- **Exercise directions**
Take the lines below beginning at the line that has "400L425 460Q410 512" and stopping after the line that has "230C188 200 225", and print them exactly as they are, with no other lines.

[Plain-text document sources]
=== Begin Enclosure ===

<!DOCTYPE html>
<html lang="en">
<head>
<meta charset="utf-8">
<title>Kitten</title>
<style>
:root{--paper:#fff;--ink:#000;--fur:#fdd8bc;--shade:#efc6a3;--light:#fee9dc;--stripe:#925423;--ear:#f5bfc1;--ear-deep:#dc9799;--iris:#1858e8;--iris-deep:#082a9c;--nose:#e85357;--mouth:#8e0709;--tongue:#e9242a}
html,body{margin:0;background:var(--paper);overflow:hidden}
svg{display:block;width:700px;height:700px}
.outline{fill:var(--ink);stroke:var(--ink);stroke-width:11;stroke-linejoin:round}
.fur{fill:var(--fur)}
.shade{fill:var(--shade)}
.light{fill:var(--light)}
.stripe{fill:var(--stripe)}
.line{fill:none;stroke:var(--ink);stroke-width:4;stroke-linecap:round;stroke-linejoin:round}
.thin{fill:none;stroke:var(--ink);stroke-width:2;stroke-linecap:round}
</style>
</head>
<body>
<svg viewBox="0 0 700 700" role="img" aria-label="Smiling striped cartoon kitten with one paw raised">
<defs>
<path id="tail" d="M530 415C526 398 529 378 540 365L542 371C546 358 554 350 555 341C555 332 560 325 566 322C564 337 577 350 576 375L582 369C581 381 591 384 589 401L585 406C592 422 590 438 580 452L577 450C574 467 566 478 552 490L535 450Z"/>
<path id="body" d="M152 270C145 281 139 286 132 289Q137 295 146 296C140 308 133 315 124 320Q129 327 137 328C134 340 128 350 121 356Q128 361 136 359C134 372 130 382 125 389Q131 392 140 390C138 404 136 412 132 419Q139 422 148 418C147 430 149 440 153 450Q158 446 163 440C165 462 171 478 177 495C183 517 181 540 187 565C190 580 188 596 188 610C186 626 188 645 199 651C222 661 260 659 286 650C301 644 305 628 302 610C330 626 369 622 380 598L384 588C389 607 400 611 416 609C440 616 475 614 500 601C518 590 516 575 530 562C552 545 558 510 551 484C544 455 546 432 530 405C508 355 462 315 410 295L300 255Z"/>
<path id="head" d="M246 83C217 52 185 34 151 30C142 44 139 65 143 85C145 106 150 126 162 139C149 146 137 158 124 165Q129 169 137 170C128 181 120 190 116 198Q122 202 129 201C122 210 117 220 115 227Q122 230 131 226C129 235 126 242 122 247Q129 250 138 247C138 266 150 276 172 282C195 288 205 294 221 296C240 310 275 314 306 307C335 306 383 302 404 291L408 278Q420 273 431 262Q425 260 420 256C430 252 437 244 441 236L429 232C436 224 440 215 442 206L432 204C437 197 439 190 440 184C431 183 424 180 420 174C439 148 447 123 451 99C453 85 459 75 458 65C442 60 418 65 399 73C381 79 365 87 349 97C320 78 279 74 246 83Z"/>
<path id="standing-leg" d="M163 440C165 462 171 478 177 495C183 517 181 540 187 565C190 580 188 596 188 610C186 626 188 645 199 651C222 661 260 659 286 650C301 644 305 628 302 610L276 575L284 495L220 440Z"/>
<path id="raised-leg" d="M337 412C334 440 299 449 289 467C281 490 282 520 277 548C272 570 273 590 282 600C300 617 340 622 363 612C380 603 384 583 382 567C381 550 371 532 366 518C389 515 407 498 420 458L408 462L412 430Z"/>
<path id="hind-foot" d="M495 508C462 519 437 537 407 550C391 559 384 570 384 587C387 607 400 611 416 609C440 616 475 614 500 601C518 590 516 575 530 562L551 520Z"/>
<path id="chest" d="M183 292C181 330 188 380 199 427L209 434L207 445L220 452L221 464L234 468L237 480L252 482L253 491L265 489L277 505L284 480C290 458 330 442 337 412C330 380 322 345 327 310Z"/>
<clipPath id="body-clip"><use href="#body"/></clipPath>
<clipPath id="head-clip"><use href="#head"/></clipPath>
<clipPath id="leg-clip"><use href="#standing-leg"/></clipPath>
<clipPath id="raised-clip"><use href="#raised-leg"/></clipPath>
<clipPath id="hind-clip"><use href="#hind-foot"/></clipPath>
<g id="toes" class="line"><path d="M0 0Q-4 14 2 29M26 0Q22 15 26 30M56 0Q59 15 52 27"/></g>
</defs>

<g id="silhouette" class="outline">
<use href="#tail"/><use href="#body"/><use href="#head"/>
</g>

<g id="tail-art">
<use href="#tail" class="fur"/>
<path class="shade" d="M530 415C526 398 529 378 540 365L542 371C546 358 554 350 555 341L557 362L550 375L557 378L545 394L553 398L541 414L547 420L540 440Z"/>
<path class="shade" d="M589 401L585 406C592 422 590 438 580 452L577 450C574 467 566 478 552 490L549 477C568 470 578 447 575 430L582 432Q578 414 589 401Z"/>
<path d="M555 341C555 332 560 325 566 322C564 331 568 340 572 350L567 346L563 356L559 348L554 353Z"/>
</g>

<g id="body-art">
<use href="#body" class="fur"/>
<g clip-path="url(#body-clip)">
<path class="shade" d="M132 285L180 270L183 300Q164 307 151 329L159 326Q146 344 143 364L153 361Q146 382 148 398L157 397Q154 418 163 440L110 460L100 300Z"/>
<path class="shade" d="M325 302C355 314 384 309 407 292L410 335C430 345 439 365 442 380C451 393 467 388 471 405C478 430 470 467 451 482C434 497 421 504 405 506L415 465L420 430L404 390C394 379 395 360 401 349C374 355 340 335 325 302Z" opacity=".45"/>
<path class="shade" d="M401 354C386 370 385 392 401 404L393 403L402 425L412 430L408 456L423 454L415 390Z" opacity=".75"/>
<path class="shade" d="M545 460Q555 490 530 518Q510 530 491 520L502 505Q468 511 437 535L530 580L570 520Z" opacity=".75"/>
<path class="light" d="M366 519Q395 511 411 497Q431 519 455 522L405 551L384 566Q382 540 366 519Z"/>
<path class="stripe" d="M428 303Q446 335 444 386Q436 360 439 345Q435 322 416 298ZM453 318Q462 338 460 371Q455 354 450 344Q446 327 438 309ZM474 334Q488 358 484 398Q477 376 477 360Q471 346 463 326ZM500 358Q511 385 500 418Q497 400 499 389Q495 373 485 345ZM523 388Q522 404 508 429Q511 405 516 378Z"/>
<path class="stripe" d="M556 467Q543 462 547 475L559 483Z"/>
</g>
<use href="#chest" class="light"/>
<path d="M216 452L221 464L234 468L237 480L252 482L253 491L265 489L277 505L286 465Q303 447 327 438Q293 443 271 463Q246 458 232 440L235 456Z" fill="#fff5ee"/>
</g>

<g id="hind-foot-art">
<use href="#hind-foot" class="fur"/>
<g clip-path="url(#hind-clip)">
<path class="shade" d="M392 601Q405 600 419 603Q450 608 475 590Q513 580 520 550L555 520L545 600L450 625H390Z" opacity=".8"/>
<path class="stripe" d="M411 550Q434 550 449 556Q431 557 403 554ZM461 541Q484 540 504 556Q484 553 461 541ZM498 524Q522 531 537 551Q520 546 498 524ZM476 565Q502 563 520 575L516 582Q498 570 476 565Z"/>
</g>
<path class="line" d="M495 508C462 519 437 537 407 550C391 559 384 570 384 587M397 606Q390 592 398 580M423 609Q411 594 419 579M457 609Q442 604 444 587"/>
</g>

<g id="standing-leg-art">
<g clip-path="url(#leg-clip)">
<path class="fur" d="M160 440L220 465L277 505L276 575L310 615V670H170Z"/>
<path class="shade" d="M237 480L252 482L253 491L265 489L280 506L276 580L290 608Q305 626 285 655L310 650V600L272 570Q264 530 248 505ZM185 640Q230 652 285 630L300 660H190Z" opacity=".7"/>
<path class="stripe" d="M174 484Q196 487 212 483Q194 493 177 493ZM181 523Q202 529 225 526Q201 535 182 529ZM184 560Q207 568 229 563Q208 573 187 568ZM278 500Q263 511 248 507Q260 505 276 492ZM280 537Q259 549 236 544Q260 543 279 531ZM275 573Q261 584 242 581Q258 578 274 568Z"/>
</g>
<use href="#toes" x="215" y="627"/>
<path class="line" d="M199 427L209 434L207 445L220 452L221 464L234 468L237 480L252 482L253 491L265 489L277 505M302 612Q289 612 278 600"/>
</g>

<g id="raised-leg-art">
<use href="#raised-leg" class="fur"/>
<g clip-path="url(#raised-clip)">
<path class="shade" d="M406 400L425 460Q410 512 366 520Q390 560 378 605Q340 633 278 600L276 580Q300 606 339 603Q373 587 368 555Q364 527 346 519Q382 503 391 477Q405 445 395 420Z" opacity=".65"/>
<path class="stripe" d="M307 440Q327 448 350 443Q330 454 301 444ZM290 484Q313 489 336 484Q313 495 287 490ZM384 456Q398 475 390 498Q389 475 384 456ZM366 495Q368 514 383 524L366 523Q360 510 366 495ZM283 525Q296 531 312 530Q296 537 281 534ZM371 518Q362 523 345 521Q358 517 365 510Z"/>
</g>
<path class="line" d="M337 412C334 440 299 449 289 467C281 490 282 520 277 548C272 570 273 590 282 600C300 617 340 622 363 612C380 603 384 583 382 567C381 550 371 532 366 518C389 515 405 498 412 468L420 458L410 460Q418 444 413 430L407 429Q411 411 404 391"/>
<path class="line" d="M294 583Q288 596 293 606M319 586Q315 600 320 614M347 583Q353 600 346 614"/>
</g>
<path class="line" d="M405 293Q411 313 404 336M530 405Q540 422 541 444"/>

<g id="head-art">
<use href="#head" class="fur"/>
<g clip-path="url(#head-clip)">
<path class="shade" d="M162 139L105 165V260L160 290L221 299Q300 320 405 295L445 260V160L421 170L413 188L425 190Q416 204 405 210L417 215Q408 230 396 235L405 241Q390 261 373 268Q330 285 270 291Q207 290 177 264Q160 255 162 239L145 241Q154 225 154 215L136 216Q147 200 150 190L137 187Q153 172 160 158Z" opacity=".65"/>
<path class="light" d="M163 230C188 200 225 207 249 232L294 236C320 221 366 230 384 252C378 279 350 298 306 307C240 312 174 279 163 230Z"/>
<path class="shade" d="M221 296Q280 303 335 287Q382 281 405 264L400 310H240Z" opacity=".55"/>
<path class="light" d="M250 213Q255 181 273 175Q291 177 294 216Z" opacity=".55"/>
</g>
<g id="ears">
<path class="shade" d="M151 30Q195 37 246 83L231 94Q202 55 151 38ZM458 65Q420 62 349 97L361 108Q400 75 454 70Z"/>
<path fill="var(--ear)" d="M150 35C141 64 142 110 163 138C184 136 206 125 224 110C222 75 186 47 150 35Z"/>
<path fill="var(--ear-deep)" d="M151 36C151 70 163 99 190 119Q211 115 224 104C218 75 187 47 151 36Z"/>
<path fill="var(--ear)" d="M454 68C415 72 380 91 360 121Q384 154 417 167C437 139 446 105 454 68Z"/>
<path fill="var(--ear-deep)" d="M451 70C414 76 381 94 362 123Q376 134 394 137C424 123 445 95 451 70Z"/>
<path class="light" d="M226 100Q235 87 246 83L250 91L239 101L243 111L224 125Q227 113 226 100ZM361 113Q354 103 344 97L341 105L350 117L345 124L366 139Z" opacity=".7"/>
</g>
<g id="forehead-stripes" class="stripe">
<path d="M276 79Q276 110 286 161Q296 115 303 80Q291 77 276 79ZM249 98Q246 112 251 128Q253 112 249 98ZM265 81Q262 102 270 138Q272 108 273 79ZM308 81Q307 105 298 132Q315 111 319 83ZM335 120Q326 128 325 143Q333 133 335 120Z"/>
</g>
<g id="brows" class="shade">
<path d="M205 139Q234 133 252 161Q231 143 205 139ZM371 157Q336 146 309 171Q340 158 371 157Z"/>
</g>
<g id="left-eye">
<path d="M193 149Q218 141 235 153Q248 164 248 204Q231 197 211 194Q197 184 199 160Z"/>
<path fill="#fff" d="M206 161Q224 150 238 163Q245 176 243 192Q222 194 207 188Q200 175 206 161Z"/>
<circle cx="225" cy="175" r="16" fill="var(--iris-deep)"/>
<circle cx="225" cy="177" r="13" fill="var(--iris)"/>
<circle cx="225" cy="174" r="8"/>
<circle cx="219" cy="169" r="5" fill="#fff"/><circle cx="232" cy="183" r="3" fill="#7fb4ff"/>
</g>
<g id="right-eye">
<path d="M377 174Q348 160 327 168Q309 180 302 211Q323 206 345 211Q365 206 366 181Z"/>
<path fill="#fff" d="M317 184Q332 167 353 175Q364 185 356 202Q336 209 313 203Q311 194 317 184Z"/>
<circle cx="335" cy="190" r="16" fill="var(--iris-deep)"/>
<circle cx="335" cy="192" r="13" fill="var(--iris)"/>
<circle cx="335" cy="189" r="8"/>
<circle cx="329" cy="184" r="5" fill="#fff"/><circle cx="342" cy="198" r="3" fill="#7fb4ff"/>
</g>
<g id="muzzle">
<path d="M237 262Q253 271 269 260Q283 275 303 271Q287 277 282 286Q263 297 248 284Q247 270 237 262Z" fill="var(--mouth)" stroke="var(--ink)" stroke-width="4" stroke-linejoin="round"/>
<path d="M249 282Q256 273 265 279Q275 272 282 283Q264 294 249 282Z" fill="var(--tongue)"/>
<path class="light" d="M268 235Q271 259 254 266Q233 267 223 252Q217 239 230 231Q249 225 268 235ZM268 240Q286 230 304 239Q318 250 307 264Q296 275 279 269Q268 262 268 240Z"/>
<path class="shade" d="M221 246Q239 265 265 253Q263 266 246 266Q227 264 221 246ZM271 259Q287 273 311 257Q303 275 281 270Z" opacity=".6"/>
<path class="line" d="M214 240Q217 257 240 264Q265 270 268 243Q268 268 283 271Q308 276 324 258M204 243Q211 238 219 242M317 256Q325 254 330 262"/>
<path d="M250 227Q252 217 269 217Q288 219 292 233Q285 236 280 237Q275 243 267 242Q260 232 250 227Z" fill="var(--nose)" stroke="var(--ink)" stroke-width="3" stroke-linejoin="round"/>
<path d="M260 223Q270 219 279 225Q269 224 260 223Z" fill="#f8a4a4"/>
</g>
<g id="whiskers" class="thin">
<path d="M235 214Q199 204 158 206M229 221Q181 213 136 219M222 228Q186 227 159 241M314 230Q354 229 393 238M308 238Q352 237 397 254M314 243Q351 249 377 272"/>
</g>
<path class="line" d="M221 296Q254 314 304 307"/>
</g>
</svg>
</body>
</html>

=== End Enclosure ===

- **Result for this exercise**
<path class="shade" d="M406 400L425 460Q410 512 366 520Q390 560 378 605Q340 633 278 600L276 580Q300 606 339 603Q373 587 368 555Q364 527 346 519Q382 503 391 477Q405 445 395 420Z" opacity=".65"/>
<path class="stripe" d="M307 440Q327 448 350 443Q330 454 301 444ZM290 484Q313 489 336 484Q313 495 287 490ZM384 456Q398 475 390 498Q389 475 384 456ZM366 495Q368 514 383 524L366 523Q360 510 366 495ZM283 525Q296 531 312 530Q296 537 281 534ZM371 518Q362 523 345 521Q358 517 365 510Z"/>
</g>
<path class="line" d="M337 412C334 440 299 449 289 467C281 490 282 520 277 548C272 570 273 590 282 600C300 617 340 622 363 612C380 603 384 583 382 567C381 550 371 532 366 518C389 515 405 498 412 468L420 458L410 460Q418 444 413 430L407 429Q411 411 404 391"/>
<path class="line" d="M294 583Q288 596 293 606M319 586Q315 600 320 614M347 583Q353 600 346 614"/>
</g>
<path class="line" d="M405 293Q411 313 404 336M530 405Q540 422 541 444"/>

<g id="head-art">
<use href="#head" class="fur"/>
<g clip-path="url(#head-clip)">
<path class="shade" d="M162 139L105 165V260L160 290L221 299Q300 320 405 295L445 260V160L421 170L413 188L425 190Q416 204 405 210L417 215Q408 230 396 235L405 241Q390 261 373 268Q330 285 270 291Q207 290 177 264Q160 255 162 239L145 241Q154 225 154 215L136 216Q147 200 150 190L137 187Q153 172 160 158Z" opacity=".65"/>
<path class="light" d="M163 230C188 200 225 207 249 232L294 236C320 221 366 230 384 252C378 279 350 298 306 307C240 312 174 279 163 230Z"/>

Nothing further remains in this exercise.